Material provided
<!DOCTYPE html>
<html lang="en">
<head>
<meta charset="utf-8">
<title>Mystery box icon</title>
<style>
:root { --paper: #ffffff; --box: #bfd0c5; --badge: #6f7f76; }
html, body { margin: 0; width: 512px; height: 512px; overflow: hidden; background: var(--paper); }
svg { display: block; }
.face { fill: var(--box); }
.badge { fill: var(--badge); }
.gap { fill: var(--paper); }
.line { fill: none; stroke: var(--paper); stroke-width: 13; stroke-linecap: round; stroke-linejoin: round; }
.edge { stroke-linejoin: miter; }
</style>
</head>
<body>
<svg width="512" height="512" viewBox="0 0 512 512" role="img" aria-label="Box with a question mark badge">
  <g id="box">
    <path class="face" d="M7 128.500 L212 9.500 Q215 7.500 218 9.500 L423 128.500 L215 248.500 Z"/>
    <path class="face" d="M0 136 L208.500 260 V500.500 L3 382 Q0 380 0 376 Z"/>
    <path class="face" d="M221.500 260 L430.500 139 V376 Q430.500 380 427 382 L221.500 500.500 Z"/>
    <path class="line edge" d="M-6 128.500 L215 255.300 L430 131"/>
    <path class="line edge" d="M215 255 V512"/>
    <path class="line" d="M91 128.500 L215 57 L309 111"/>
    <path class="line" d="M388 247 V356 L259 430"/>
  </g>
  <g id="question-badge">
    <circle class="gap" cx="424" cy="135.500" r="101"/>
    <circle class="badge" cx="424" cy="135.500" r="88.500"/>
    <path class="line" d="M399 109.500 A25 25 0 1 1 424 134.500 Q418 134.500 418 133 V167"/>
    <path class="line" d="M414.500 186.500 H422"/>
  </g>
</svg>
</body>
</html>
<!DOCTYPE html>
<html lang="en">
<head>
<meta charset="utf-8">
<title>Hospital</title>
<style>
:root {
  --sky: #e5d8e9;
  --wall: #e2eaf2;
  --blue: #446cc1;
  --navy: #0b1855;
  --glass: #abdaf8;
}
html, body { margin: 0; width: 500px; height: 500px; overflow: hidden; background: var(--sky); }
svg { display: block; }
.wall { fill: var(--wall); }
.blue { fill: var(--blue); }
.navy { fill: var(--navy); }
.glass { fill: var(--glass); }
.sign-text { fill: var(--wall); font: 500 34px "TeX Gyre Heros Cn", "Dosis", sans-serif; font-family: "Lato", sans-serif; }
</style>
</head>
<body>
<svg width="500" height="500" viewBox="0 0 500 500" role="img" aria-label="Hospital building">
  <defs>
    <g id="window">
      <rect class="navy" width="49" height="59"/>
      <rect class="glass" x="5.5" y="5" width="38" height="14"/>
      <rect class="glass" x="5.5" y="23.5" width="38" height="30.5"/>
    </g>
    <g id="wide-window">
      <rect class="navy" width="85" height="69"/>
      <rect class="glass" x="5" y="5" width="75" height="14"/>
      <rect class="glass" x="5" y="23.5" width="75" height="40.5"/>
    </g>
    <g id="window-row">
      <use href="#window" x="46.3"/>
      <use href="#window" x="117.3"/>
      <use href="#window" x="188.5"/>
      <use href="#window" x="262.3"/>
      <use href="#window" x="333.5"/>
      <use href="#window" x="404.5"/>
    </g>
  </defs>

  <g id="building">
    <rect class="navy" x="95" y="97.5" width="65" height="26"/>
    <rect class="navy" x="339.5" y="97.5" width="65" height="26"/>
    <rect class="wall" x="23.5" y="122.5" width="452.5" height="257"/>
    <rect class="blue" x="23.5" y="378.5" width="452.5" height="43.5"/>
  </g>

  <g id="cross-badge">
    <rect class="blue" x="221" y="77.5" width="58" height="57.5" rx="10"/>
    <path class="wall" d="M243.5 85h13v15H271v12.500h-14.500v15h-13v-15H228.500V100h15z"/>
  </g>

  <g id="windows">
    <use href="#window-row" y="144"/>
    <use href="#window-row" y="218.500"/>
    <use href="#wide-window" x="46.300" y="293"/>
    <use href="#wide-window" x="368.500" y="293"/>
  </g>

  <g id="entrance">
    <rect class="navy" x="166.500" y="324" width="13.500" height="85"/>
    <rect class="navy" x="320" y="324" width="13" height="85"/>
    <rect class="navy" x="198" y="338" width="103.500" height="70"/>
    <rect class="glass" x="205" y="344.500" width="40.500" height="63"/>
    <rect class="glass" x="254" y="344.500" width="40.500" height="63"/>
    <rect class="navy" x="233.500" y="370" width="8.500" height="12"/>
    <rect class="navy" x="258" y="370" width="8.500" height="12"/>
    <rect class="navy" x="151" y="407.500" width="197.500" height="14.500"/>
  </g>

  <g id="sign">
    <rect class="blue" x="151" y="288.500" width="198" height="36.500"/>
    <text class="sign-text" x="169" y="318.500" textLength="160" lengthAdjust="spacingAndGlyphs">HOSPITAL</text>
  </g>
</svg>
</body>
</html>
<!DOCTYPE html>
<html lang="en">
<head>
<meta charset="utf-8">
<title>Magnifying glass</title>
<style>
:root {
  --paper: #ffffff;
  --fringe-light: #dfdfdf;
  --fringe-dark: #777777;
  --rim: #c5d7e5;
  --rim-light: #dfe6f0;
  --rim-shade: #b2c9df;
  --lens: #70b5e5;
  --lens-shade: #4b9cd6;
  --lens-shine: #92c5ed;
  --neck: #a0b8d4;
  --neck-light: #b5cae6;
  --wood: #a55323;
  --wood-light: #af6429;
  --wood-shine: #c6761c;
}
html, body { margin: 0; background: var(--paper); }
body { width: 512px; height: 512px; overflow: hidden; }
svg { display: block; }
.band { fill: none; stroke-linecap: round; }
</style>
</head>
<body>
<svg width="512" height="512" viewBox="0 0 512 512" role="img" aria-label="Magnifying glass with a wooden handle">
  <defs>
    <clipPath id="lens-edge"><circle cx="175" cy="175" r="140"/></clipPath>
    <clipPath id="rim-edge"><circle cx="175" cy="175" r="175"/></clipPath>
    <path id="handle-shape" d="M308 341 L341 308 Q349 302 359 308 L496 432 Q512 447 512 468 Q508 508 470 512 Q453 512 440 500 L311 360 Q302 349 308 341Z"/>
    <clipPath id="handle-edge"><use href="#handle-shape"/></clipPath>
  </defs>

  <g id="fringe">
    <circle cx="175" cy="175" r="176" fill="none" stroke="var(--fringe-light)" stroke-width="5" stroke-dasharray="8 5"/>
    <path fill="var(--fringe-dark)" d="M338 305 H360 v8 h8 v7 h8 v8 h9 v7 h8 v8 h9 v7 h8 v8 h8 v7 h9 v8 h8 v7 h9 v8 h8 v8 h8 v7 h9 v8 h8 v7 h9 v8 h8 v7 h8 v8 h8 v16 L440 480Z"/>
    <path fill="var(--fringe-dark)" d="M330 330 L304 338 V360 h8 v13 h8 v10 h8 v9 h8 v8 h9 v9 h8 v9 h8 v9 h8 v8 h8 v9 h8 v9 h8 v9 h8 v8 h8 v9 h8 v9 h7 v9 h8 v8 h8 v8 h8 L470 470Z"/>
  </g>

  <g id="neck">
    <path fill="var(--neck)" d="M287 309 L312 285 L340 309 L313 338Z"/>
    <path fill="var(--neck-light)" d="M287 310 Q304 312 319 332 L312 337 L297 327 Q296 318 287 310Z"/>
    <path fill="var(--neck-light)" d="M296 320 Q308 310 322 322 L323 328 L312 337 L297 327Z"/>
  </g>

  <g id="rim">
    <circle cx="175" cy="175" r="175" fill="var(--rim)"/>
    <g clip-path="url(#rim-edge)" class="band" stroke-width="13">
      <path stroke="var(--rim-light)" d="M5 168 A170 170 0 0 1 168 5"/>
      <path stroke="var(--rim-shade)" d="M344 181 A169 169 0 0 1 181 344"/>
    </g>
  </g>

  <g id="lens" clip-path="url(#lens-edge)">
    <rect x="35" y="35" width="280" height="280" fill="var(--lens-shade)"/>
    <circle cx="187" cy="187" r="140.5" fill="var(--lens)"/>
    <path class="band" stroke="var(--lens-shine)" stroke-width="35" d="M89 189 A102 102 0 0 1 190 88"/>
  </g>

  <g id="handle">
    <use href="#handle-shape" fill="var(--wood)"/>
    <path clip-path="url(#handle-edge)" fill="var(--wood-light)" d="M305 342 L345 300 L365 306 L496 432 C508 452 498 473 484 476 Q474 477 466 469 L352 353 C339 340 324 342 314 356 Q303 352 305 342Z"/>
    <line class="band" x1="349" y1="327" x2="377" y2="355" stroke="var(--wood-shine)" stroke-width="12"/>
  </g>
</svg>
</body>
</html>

What is required
Find the number of lines above that hold the word "band", then write that number by itself.

Your response
4